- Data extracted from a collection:

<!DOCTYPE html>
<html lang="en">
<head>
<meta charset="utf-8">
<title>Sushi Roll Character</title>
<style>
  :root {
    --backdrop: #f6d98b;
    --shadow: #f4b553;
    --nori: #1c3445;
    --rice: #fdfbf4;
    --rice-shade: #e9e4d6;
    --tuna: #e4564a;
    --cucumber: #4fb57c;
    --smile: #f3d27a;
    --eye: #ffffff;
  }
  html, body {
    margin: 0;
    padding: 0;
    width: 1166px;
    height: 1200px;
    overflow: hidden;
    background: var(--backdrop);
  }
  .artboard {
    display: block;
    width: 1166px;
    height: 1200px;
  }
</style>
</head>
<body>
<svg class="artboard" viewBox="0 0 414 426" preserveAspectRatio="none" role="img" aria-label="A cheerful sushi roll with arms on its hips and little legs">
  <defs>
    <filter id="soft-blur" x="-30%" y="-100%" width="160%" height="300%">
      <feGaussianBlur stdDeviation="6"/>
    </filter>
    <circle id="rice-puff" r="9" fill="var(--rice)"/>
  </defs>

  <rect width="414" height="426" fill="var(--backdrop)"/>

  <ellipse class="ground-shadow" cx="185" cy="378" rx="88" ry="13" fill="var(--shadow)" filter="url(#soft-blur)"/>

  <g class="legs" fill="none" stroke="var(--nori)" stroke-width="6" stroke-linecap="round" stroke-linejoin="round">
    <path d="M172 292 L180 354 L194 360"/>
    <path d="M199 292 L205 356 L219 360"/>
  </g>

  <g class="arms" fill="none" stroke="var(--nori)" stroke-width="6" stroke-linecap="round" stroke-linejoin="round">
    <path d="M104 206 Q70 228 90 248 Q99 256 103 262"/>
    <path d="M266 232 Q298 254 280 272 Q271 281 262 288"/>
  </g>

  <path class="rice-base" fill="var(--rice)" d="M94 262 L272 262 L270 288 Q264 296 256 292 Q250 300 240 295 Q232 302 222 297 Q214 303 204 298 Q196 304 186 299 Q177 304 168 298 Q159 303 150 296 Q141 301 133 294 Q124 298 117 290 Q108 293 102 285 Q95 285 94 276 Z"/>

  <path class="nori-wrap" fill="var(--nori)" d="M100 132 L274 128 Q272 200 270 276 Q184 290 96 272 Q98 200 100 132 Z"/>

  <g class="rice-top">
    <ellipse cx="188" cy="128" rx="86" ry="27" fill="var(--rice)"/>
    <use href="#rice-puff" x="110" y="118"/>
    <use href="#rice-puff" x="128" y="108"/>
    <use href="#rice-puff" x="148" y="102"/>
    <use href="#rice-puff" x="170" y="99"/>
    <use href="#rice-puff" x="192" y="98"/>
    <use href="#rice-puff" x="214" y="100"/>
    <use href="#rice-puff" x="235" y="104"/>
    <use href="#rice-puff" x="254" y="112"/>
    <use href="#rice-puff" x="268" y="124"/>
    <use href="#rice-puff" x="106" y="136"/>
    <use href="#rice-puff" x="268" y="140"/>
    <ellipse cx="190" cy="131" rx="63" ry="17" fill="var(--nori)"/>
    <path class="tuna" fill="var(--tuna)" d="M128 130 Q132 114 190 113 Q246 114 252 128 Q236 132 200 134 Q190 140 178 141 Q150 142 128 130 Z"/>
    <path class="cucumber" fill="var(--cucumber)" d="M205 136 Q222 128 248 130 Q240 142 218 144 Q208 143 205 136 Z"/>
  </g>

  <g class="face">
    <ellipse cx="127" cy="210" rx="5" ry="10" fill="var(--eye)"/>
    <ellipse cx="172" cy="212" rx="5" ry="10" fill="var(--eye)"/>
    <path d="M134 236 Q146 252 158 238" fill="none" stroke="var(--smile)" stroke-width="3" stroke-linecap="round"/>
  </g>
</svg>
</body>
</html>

- Directions:
Whenever a line above has the word "nori" in it, copy that line.

- Finished exercise:
    --nori: #1c3445;
  <g class="legs" fill="none" stroke="var(--nori)" stroke-width="6" stroke-linecap="round" stroke-linejoin="round">
  <g class="arms" fill="none" stroke="var(--nori)" stroke-width="6" stroke-linecap="round" stroke-linejoin="round">
  <path class="nori-wrap" fill="var(--nori)" d="M100 132 L274 128 Q272 200 270 276 Q184 290 96 272 Q98 200 100 132 Z"/>
    <ellipse cx="190" cy="131" rx="63" ry="17" fill="var(--nori)"/>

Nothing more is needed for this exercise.